This is Litchfield's second airport. The original was closer to town and opened shortly after World War II. By 1953 there was a 2800-foot-long turf runway and a single hangar. The runway was later paved and lighted. Hangar space was added, but the old airport was right next to the County Fair Grounds. On the north end, expansion was blocked by a creek and the City's sewage plant. To the south two schools and a housing subdivision also limited the airport's potential. With the local aviation needs growing, the City moved the facility to the current location in 1987. Having a new airport certainly made Litchfield popular. There are now 28 aircraft based at the airport, housed in 18 hangars.
Two of Minnesota's early aviation pioneers were brothers who grew up in Litchfield. During World War I, Clarence (better known as C.W.) Hinck was a student in the Navy's aviation training program at the Dunwoody Institute in Minneapolis. He was one of the founders of Federated Flyers, Minnesota's first commercial flying service. Federated was known for their "barnstorming", and operated a flight school. Elmer Hinck was an infantry soldier in the same war. He came home and learned to fly at his brother's school, later working there as a stunt pilot. He eventually became Minnesota's premier flight instructor, and owned several flight schools in the Twin Cities. During World War II Clarence and Elmer contracted with the Army to train pilots. Elmer ran the school, but unfortunately died in a training accident. After the war, Clarence became the Minnesota dealer for the Republic "Seabee". Minnesota's Aviation Hall of Fame inducted the Hinck brothers in 1990 and 1991 respectively.
If history isn't your thing, Litchfield has a lot more to offer. There's a first-rate golf course, where the club house serves good food. Lake Ripley Park features a beach, picnic shelter and campground. The City operates 14 more parks, including one called "Pie Shape" Park, which is dedicated to "fun for canines". It's uncertain if the dog park's name refers to the geometry or an available treat. There's also a nature center and arboretum.
The weekend after July 4, is the annual "Litchfield Watercade" with food, music and a parade. It's a four-day event that usually includes some water skiing demonstrations, dancing, fishing, and fireworks. Concerts are featured in Central Park just about every week during summer and often headline nationally known artists.

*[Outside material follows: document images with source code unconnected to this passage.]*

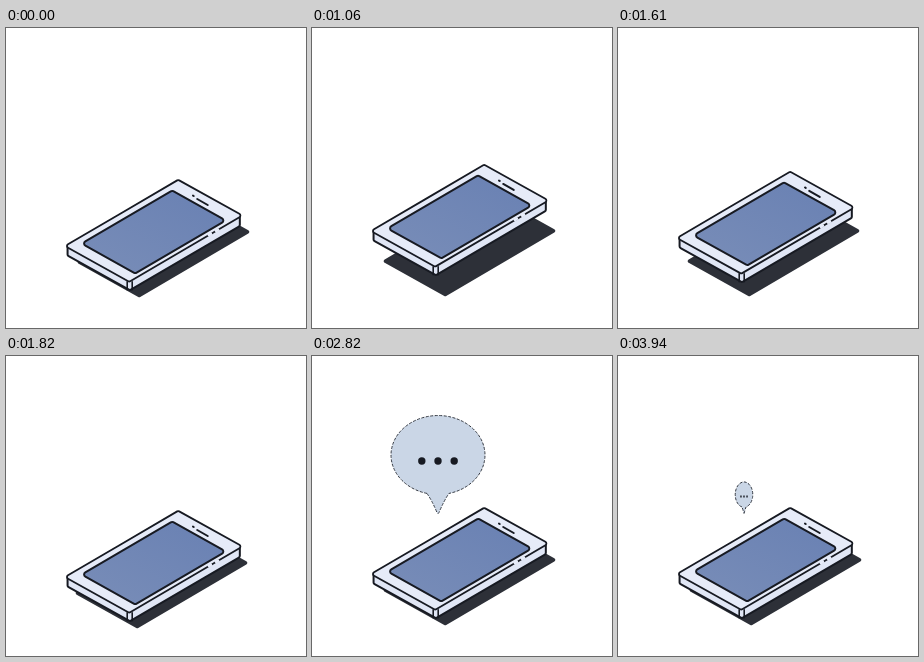
An HTML page with a canvas for the animation above (3970 ms loop, 300 px wide and 300 px high).

```html
<!DOCTYPE html>
<html lang="en">
<head>
<meta charset="utf-8">
<title>Phone message</title>
<style>
  html, body { margin: 0; width: 100%; height: 100%; overflow: hidden; background: #fff; }
  canvas { display: block; width: 300px; height: 300px; }
</style>
</head>
<body>
<canvas id="stage" width="300" height="300"></canvas>
<script>
const ctx = document.getElementById('stage').getContext('2d');
const LOOP = 3970;
const POP = 1920;
const EXIT = 3380;
const INK = '#171a22';
const BODY = '#e6ebf8';
const { PI, sin, cos, exp, min, max } = Math;

// Half lengths of the phone's two isometric directions
const LONG = { x: 55.5, y: -32.5 };
const SHORT = { x: 31.5, y: 17.5 };

const progress = (t, from, to) => max(0, min(1, (t - from) / (to - from)));
const smooth = u => u * u * (3 - 2 * u);

// Corners in the order top, right, bottom, left
function isoRect(cx, cy, long, short) {
  return [[1, -1], [1, 1], [-1, 1], [-1, -1]].map(([a, b]) => [
    cx + a * long * LONG.x + b * short * SHORT.x,
    cy + a * long * LONG.y + b * short * SHORT.y
  ]);
}

function shape(points, radius, fill, width) {
  const first = points[0], last = points[points.length - 1];
  ctx.beginPath();
  ctx.moveTo((first[0] + last[0]) / 2, (first[1] + last[1]) / 2);
  points.forEach((p, i) => {
    const next = points[(i + 1) % points.length];
    ctx.arcTo(...p, ...next, radius);
  });
  ctx.closePath();
  ctx.fillStyle = fill;
  ctx.fill();
  if (width) {
    ctx.strokeStyle = INK;
    ctx.lineWidth = width;
    ctx.stroke();
  }
}

function line(x0, y0, x1, y1, width = 2, color = INK) {
  ctx.beginPath();
  ctx.moveTo(x0, y0);
  ctx.lineTo(x1, y1);
  ctx.lineWidth = width;
  ctx.strokeStyle = color;
  ctx.stroke();
}

// An arc upwards, then a short dip on landing
function hop(t, start, length, height) {
  const u = progress(t, start, start + length);
  return u < 0.8 ? -height * sin(PI * u / 0.8) : 3 * sin(PI * (u - 0.8) / 0.2);
}

function drawShadow(t, phoneY) {
  const shift = -2 * (smooth(progress(t, 1100, 1290)) - smooth(progress(t, 1830, 1940)));
  shape(isoRect(157.5 + shift, 219 + max(-1, phoneY), 1.01, 1.01), 2, '#2d3038');
}

function drawPhone(dy) {
  ctx.save();
  ctx.translate(147.7, 202.8 + dy);
  const height = 10;
  const [top, right, bottom, left] = isoRect(0, 0, 0.99, 0.99);
  const lower = ([x, y]) => [x, y + height];
  shape([top, right, lower(right), lower(bottom), lower(left), left], 2, '#e0e6f5', 2);
  shape(isoRect(0, 0, 1.02, 1.02), 2, BODY, 1.8);

  // Light gaps in the front edge
  for (const u of [0.72, 0.785]) {
    const along = k => [0, 1].map(i => bottom[i] + (right[i] - bottom[i]) * k);
    const [x, y] = along(u), [x1, y1] = along(u + 0.015);
    line(x, y + 0.9, x1, y1 + 0.9, 3, BODY);
  }
  for (const x of [-26.5, -21.5]) line(x, 51, x, 59, 1.6);

  const glass = ctx.createLinearGradient(17, -37, -23, 41);
  glass.addColorStop(0, '#6c83b4');
  glass.addColorStop(1, '#768bb7');
  shape(isoRect(0, 1.2, 0.815, 0.855), 2.5, glass, 2);

  line(43.5, -31.8, 54, -25.8);
  line(39.3, -35.2, 40, -34.8);
  ctx.restore();
}

function drawSparkle(x, y, age) {
  if (age <= 0 || age >= 1) return;
  const inner = 1 + 7 * age;
  const outer = min(8.5, inner + 4 * sin(PI * age));
  for (let i = 0; i < 4; i++) {
    const angle = PI / 4 + i * PI / 2;
    const c = cos(angle), s = sin(angle);
    const ray = [x + inner * c, y + inner * s, x + outer * c, y + outer * s];
    line(...ray, 3, '#555963');
    line(...ray, 1.6, '#fff');
  }
}

// Springs open, then stretches wide and tall before it shrinks away
function bubbleScale(t) {
  const s = t - POP;
  const spring = decay => 1 - exp(-s / decay) * cos(2 * PI * s / 280);
  const u = progress(t, EXIT, LOOP);
  const wide = 1 - u ** 4 + 0.5 * sin(PI * u) * (1 - u);
  const tall = 1 - u ** 7 + 0.16 * sin(PI * u) * u;
  return [spring(150) * wide, spring(120) * tall];
}

function drawBubble(t) {
  if (t <= POP) return;
  const s = t - 2270;
  const float = 3.7 * exp(-s / 900) * cos(2 * PI * s / 733);
  ctx.save();
  ctx.translate(126, 157.5 + float);
  ctx.scale(...bubbleScale(t));
  ctx.beginPath();
  ctx.ellipse(0, -58.5, 47, 39.5, 0, PI * 0.575, PI * 2.425);
  ctx.quadraticCurveTo(6, -13, 1, -1);
  ctx.quadraticCurveTo(0, 1, -1, -1);
  ctx.quadraticCurveTo(-6, -13, -11, -20);
  ctx.closePath();
  ctx.fillStyle = '#cad6e6';
  ctx.fill();

  // The outline keeps its weight at every scale
  ctx.save();
  ctx.resetTransform();
  ctx.setLineDash([3, 1.5]);
  ctx.lineCap = 'butt';
  ctx.strokeStyle = '#353a43';
  ctx.lineWidth = 1;
  ctx.stroke();
  ctx.restore();

  ctx.fillStyle = INK;
  for (let i = 0; i < 3; i++) {
    const start = 2180 + i * 170;
    ctx.beginPath();
    ctx.arc((i - 1) * 16.2, -52.5, 3.7 * smooth(progress(t, start, start + 80)), 0, PI * 2);
    ctx.fill();
  }
  ctx.restore();
}

function draw(t) {
  ctx.fillStyle = '#fff';
  ctx.fillRect(0, 0, 300, 300);
  ctx.lineCap = ctx.lineJoin = 'round';
  const phoneY = hop(t, 812, 455, 18) + hop(t, 1270, 610, 10);
  drawShadow(t, phoneY);
  drawPhone(phoneY);
  drawBubble(t);
  drawSparkle(194.5, 66, (t - 2050) / 330);
  drawSparkle(61, 92, (t - 2440) / 330);
}

const start = performance.now();
function tick() {
  draw((performance.now() - start) % LOOP);
  requestAnimationFrame(tick);
}
tick();
</script>
</body>
</html>
```
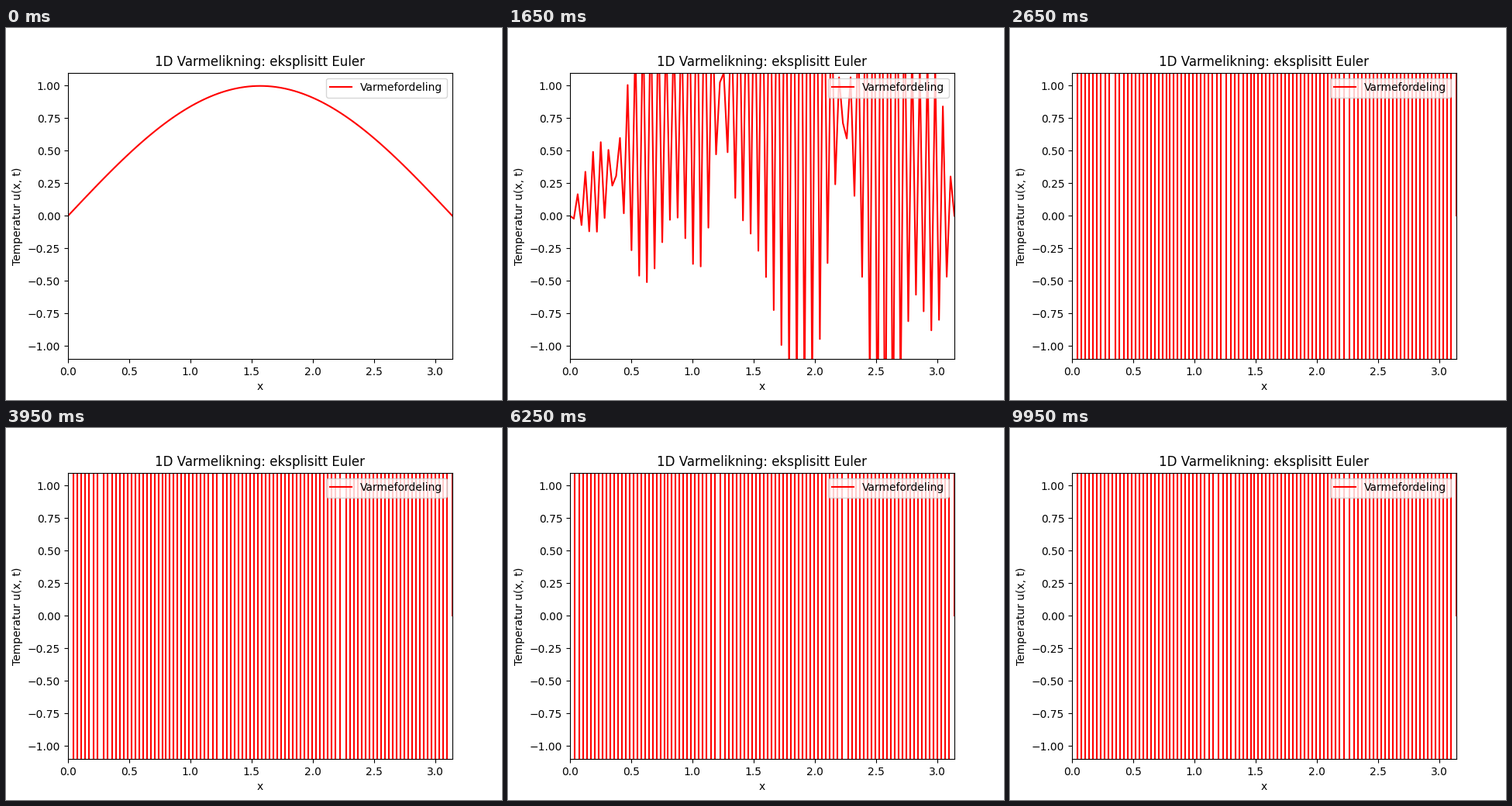
A matplotlib script that plays this animation: 640 px wide and 480 px high, repeating every 10000 ms.

```python
import matplotlib.pyplot as plt
import numpy as np
from matplotlib.animation import FuncAnimation

FRAMES = 200
INTERVAL = 50
CELLS = 100
DT = 0.001

x = np.linspace(0, np.pi, CELLS + 1)
dx = x[1] - x[0]
r = DT / dx**2


def euler_step(u):
    """One explicit Euler step with fixed zero ends."""
    new = u.copy()
    new[1:-1] = u[1:-1] + r * (u[2:] - 2 * u[1:-1] + u[:-2])
    new[0] = new[-1] = 0
    return new


def solve(steps):
    states = [np.sin(x)]
    for _ in range(steps):
        states.append(euler_step(states[-1]))
    return states


states = solve(FRAMES + 1)

fig, ax = plt.subplots(figsize=(6.4, 4.8), dpi=100)
line, = ax.plot(x, states[0], color="red", label="Varmefordeling")
ax.set_xlim(0, np.pi)
ax.set_ylim(-1.1, 1.1)
ax.set_xlabel("x")
ax.set_ylabel("Temperatur u(x, t)")
ax.set_title("1D Varmelikning: eksplisitt Euler")
ax.legend(loc="upper right")


def update(frame):
    line.set_ydata(states[frame + 2])
    return line,


anim = FuncAnimation(fig, update, frames=FRAMES, interval=INTERVAL, repeat=True)
plt.show()
```
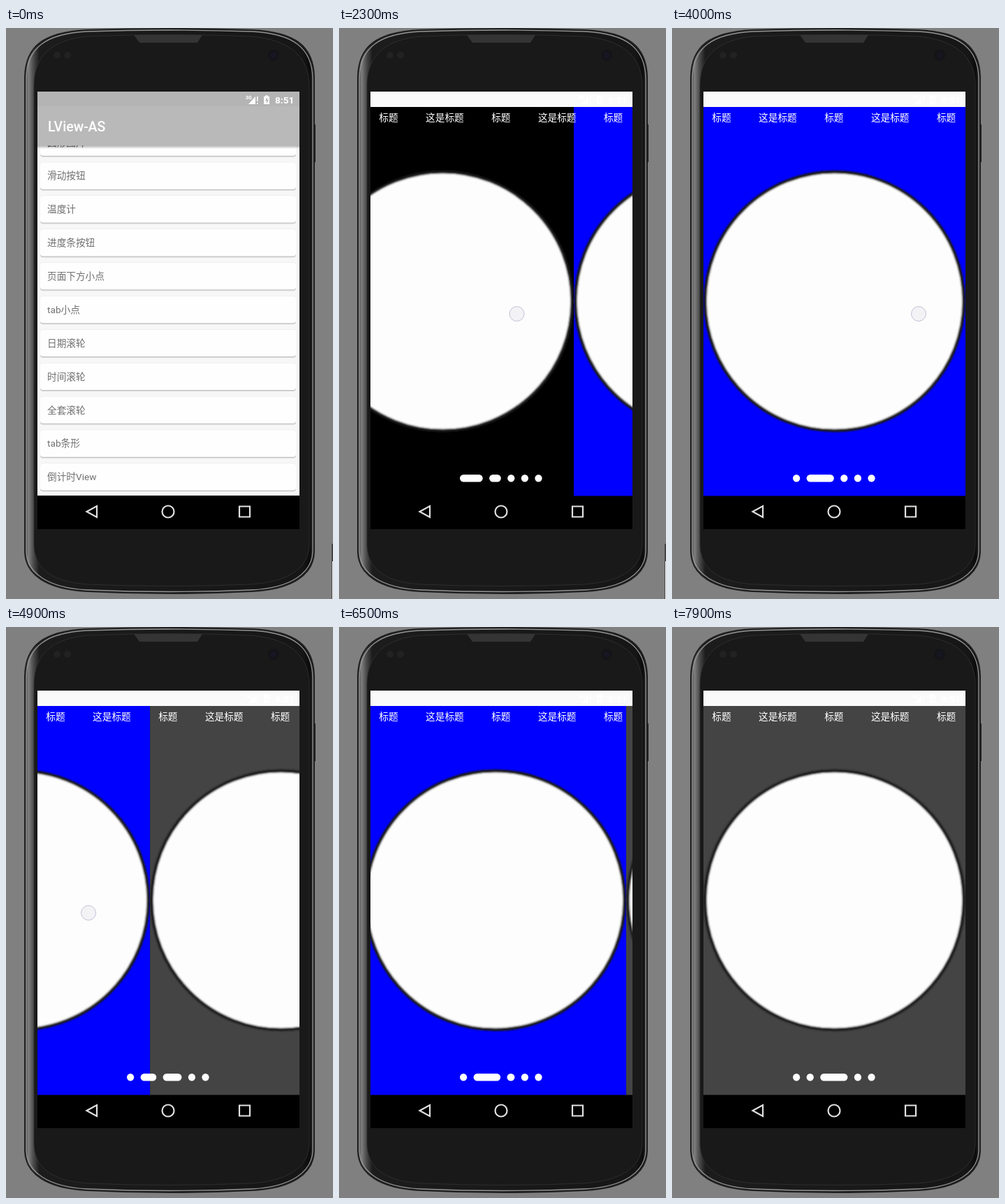
Write an HTML page that moves like this. It is 468 px wide and 817 px high and loops after 8 s.

```html
<!DOCTYPE html>
<html lang="zh">
<head>
<meta charset="utf-8">
<style>
html, body { margin: 0; width: 100%; height: 100%; overflow: hidden; background: #808080; }
svg { display: block; width: 468px; height: 817px; }
text { font-family: Roboto, "Noto Sans CJK SC", "Noto Sans CJK", sans-serif; font-size: 13.67px; }
</style>
</head>
<body>
<svg viewBox="0 0 468 817">
  <defs>
    <linearGradient id="rim">
      <stop offset="0" stop-color="#222"/>
      <stop offset=".012" stop-color="#808080"/>
      <stop offset=".03" stop-color="#4a4a4a"/>
      <stop offset=".05" stop-color="#1c1c1c"/>
      <stop offset=".96" stop-color="#161616"/>
      <stop offset=".985" stop-color="#0c0c0c"/>
      <stop offset="1" stop-color="#333"/>
    </linearGradient>
    <linearGradient id="fall" x2="0" y2="1">
      <stop stop-opacity=".3"/>
      <stop offset="1" stop-opacity="0"/>
    </linearGradient>
    <clipPath id="screen"><path d="M45 91h375v626h-375z"/></clipPath>
    <filter id="soft"><feGaussianBlur stdDeviation="1.3"/></filter>
  </defs>

  <rect width="468" height="817" fill="#808080"/>
  <g id="corner">
    <path d="M466 738h2v79h-2z" fill="#444"/>
    <path d="M467 763h1v54h-1z" fill="#fff"/>
  </g>

  <!-- phone body -->
  <path d="M441 138h2v54h-2z" fill="#222"/>
  <path d="M27 70C28 26 54 6 115 3Q234 -1 353 3C414 6 440 26 441 70V750C440 782 410 803 353 806Q234 812 115 806C58 803 28 782 27 750Z" fill="url(#rim)" stroke="#202020" stroke-width="2"/>
  <path d="M29 72C30 29 56 8 116 5Q234 1 352 5C412 8 438 29 439 72V749C438 780 408 801 352 804Q234 809 116 804C60 801 30 780 29 749Z" fill="none" stroke="#949494" stroke-width="1.3"/>
  <path d="M40 80C41 40 66 16 118 12Q234 7 350 12C404 16 433 40 434 80V740C433 774 402 793 350 796Q234 801 118 796C66 793 41 774 40 740Z" fill="#191919" stroke="#333" stroke-width=".8"/>
  <path d="M183 10H281L274 21H191Z" fill="#343434"/>
  <g fill="#222"><circle cx="73" cy="39" r="5"/><circle cx="88" cy="39" r="5"/></g>
  <circle cx="383" cy="39" r="8" fill="#141419"/>
  <circle cx="383" cy="39" r="4" fill="#171724"/>

  <g clip-path="url(#screen)">
    <g id="list">
      <path d="M45 91h375v626h-375z"/>
      <path d="M45 91h375v578h-375z" fill="#f7f7f7"/>
      <g id="cards"></g>
      <path d="M45 168h375v5h-375z" fill="url(#fall)"/>
      <path d="M45 91h375v77h-375z" fill="#b9b9b9"/>
      <path d="M45 91h375v21h-375z" fill="#b4b4b4"/>
      <text x="60" y="148" fill="#fff" style="font-size:19.5px;font-weight:500">LView-AS</text>
    </g>
    <g id="pager">
      <path d="M45 91h375v626h-375z"/>
      <g id="pages"></g>
      <path d="M45 91h375v22h-375z" fill="#fafafa"/>
      <g id="tabs" fill="#fff" text-anchor="middle" font-weight="500"></g>
      <g id="dots" fill="#fff"></g>
    </g>
    <g fill="#fff">
      <text x="343" y="102" style="font-size:7px;font-weight:700">3G</text>
      <path d="M347 109L357 98V109ZM359 98h1.5v7h-1.5zM359 107h1.5v2h-1.5zM369 98h2v-1.5h4v1.5h2v11h-8z"/>
      <path d="M374 99l-3 5h2v4l3-5h-2z" id="bolt"/>
      <text x="385" y="108" style="font-weight:700">8:51</text>
    </g>
    <g fill="none" stroke="#e0e0e0" stroke-width="2.2">
      <path d="M115.5 692L130 684V700Z"/>
      <circle cx="232" cy="692" r="8.5"/>
      <path d="M334 684.5h15v15h-15z"/>
    </g>
    <circle id="touch" cy="409" r="10.5" fill="#d8d8e4" fill-opacity=".25" stroke="#9090b8" stroke-opacity=".5"/>
  </g>
</svg>
<script>
const $ = id => document.getElementById(id);
const PAGE = 375;
const SLOP = 21; // finger travel before a page starts to follow

const items = ['圆形图片', '滑动按钮', '温度计', '进度条按钮', '页面下方小点', 'tab小点',
  '日期滚轮', '时间滚轮', '全套滚轮', 'tab条形', '倒计时View'];
$('cards').innerHTML = items.map((label, i) => {
  const y = 144.3 + i * 47.87;
  const card = (dy, fill) => `<rect x="49" y="${y + dy}" width="366" height="38.5" rx="4" fill="${fill}"/>`;
  return card(2, '#ddd') + card(1, '#bdbdbd') + card(-.5, '#e6e6e6') + card(0, '#fefefe') +
    `<text x="59" y="${y + 24.3}" fill="#707070">${label}</text>`;
}).join('');

$('pages').innerHTML = ['#000', '#00f', '#444'].map((fill, i) => `
  <g transform="translate(${45 + i * PAGE})">
    <rect y="113" width="${PAGE}" height="556.5" fill="${fill}"/>
    <circle cx="187.5" cy="391" r="185" fill="#fdfdfd" stroke="#1a1a1a" stroke-width="4.5" filter="url(#soft)"/>
  </g>`).join('');

$('tabs').innerHTML = ['标题', '这是标题', '标题', '这是标题', '标题'].map((label, i) =>
  `<text x="${71 + i * 80.4}" y="133">${label}</text>`).join('');

$('dots').innerHTML = '<rect y="639" height="10.5" rx="5.2"/>'.repeat(5);
const dots = [...$('dots').children];

// The finger lands at x, moves at a steady speed (px/ms), lifts, and the page settles on `to`.
const swipes = [
  { down: 1800, move: 1950, up: 2900, end: 3200, x: 359.5, speed: -.3, from: 0, to: 1 },
  { down: 4000, move: 4117, up: 5000, end: 5500, x: 353, speed: -.3, from: 1, to: 2 },
  { down: 5700, move: 5800, up: 6200, end: 6690, x: 109.5, speed: .605, from: 2, to: 1 },
  { down: 6900, move: 6950, up: 7500, end: 7900, x: 345, speed: -.4, from: 1, to: 2 }
];

const travel = (s, t) => s.speed * Math.max(0, Math.min(t, s.up) - s.move);

function position(s, t) {
  const moved = travel(s, t);
  const dragged = s.from - Math.sign(moved) * Math.max(0, Math.abs(moved) - SLOP) / PAGE;
  const rest = 1 - Math.min(1, Math.max(0, (t - s.up) / (s.end - s.up)));
  return s.to + (dragged - s.to) * rest ** 3;
}

function draw(t) {
  const open = t >= 700;
  const step = (t - 700) / 100;
  $('pager').style.display = open ? '' : 'none';
  $('pager').setAttribute('opacity', Math.min(1, .65 + .35 * step));
  $('pager').setAttribute('transform', `translate(0 ${t > 1000 ? 0 : 17 * .25 ** step})`);
  $('bolt').setAttribute('fill', open ? '#fafafa' : '#b4b4b4');

  const swipe = swipes.findLast(s => t >= s.down);
  const pos = swipe ? position(swipe, t) : 0;
  $('pages').setAttribute('transform', `translate(${-pos * PAGE})`);
  let x = 173;
  dots.forEach((dot, i) => {
    const width = 10.2 + 29 * Math.max(0, 1 - Math.abs(pos - i));
    dot.setAttribute('x', x);
    dot.setAttribute('width', width);
    x += width + 9.4;
  });

  const touching = swipe && t < swipe.up;
  $('touch').style.display = touching ? '' : 'none';
  if (touching) $('touch').setAttribute('cx', swipe.x + travel(swipe, t));

  $('corner').style.display = t < 2800 ? '' : 'none';
}

const start = performance.now();
function frame() {
  // the screen refreshes ten times a second
  draw(Math.floor((performance.now() - start) % 8000 / 100) * 100);
  requestAnimationFrame(frame);
}
frame();
</script>
</body>
</html>
```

You can fly to Litchfield, bring your dog, bask in the history or just do some fun stuff.